The simple way to tell the difference is to plunge your arm vigorously into the bush and wriggle it about. If it is covered in bloody scratches when you retrieve it, odds are it was a Blackthorn…
You will be pleased to know that there are other, pain-free ways of telling them apart, admittedly they are a bit more complex.

Cherry Plums

Cherry Plum blossom – 16 February 2019 (note the open leaves are on Honeysuckle. One unopened Cherry Plum leaf visible middle left.

Flowering period: Can flower as early as late January, but can carry on into March and April

Twigs:  The young twigs are hairless and distinctively green. Bark dark grey. No spines.

Flowers / leaves: The leaves develop at the same time as the flowers.

Habitat: Scattered, but locally frequent and easily overlooked when it grows in hedges with Blackthorn but given away by the early flowering. Can make a small tree (up to 8 metres). They are non-native, and sometimes used for landscaping or highways planting.

Appearance: Distinctly wispy with slender branches and twigs.

For more information on identifying Cherry Plums see this Woodland Trust page.

Blackthorn

Blackthorn blossom - 16 April 2018
Blackthorn blossom – 16 April 2018

Flowering period: March – April
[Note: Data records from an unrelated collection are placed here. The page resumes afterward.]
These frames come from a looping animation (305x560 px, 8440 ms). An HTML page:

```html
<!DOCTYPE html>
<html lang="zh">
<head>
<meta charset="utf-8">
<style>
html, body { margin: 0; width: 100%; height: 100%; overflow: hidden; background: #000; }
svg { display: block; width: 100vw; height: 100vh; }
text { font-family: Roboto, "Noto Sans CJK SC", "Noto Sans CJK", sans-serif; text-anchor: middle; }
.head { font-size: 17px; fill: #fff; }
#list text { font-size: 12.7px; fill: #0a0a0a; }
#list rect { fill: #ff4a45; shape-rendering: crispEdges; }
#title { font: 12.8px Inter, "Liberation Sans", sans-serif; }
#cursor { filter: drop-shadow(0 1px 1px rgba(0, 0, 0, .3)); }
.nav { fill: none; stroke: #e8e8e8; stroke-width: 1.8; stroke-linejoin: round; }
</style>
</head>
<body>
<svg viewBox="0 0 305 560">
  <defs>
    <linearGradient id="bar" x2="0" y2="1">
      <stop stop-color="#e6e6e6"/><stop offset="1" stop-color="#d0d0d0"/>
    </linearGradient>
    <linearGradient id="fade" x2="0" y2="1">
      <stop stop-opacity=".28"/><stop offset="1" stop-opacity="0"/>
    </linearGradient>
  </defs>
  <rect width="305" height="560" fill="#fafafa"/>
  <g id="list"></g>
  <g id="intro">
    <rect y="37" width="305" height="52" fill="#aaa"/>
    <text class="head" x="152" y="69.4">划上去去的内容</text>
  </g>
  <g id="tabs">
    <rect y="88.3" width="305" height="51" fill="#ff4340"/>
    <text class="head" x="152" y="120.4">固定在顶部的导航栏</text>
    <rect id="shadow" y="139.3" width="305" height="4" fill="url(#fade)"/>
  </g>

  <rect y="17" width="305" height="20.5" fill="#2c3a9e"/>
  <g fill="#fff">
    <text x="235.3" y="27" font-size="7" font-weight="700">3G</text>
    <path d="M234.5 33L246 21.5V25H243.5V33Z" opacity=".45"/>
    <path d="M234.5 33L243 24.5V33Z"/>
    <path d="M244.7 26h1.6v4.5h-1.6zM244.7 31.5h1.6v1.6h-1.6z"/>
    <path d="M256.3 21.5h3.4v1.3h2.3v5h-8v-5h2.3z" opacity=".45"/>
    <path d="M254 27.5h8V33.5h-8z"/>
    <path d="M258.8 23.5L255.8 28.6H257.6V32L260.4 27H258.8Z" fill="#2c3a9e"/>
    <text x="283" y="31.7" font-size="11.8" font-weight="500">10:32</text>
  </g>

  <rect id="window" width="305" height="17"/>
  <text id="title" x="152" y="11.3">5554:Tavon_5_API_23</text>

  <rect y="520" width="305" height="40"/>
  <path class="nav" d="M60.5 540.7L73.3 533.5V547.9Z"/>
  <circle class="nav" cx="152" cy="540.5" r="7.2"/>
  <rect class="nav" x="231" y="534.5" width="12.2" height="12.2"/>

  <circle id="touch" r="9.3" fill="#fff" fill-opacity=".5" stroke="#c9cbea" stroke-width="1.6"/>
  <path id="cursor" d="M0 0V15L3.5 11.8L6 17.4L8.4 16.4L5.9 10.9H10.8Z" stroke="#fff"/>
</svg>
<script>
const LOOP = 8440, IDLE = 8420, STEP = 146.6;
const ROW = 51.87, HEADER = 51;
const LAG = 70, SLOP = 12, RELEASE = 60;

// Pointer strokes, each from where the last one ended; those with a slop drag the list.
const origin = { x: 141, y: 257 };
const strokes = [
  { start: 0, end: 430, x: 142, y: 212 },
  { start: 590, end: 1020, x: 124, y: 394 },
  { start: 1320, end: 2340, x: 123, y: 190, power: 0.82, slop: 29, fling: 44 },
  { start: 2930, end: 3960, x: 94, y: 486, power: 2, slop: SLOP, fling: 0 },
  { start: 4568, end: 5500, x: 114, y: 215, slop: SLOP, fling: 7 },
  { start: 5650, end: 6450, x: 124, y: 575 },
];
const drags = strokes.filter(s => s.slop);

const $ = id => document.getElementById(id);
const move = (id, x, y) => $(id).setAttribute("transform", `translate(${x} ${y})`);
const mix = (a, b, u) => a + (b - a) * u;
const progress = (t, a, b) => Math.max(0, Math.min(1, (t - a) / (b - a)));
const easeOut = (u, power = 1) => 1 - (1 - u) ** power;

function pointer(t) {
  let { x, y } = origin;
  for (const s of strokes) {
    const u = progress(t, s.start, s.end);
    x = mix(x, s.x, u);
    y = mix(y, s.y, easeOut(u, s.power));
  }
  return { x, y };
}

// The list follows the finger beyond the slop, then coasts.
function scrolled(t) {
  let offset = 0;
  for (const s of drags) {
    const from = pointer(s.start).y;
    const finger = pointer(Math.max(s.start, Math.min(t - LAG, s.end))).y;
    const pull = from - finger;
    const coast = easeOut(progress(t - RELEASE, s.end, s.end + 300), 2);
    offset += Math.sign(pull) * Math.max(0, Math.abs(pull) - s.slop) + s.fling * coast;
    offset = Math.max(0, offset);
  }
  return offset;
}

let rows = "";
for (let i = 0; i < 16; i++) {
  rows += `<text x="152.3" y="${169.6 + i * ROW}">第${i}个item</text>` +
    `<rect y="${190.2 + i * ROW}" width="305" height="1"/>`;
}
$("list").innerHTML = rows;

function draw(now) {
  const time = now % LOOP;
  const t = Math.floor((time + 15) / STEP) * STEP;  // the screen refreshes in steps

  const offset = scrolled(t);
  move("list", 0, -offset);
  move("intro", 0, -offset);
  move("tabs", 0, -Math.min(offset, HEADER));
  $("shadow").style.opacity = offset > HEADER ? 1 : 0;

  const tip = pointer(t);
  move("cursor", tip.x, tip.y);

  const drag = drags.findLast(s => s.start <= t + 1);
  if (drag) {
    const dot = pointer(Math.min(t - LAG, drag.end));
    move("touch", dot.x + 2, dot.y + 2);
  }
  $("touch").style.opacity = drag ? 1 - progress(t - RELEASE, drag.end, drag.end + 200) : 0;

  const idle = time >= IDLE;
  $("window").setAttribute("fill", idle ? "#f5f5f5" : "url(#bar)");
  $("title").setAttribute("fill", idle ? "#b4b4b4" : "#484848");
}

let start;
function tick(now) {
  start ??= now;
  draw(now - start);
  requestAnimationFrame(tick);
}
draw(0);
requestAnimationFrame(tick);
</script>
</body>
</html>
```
Twigs:  The dark brown / black bark is smooth, and twigs form straight side shoots, which develop into thorns / spines.

Flowers / leaves: Flowers appear before the leaves start to show.

Habitat:  Grows naturally in scrub and woodlands, but commonly used in hedges. Can grow to 6 or 7 metres tall.

Appearance: Usually an impenetrable mass of very spiny straight-branched bushes.

For more information on identifying Blackthorn see this Woodland Trust page.

 

Foraging for Cherry Plums

It is well and truly Cherry Plum time. These are small plums, rounder than your regular plum and in a range of colours too.

Cherry Plums - delicious!
Cherry Plums – delicious!

Find the right spot and the trees are nearly groaning under the weight of them!

Cherry Plums by the ton!
Cherry Plums by the ton!

They are sweet enough to eat raw. Most fall to the floor and rot. As I picked these umpteen cyclists went past, not one stopped to pick any or try this bounty for themselves.

They are out of reach with just your arm, but the perfect tool can be made easily and cheaply. From your local hardware shop buy a piece of 30 mm waste pipe. The usual use for this is taking waste water from your sink plug hole to the drain.

1. Holding it firmly, such as in a vice, use a hacksaw to fashion two “claws” on the end.

2. Out of doors (fumes!), heat the claws in a gas flame and bend with pliers to get.

Curved prongs / claws on the pipe.
Curved prongs / claws on the pipe.

It is then just a matter of hooking your Cherry plums (or Crab apples etc.) and they drop down the pipe. You can put your hand over the end or (genius!) tie one of those cloth bags to the end to catch them in.

Success!
Success!

A video bringing it all together – sorry about the road noise.

The plums are great to eat raw, in puddings, jam, fruit leather, chutney and more. A great, very quick pudding is a crumble with the Cherry plums as they are (just washed). Don’t eat in polite company and just spit the stones out as you find them!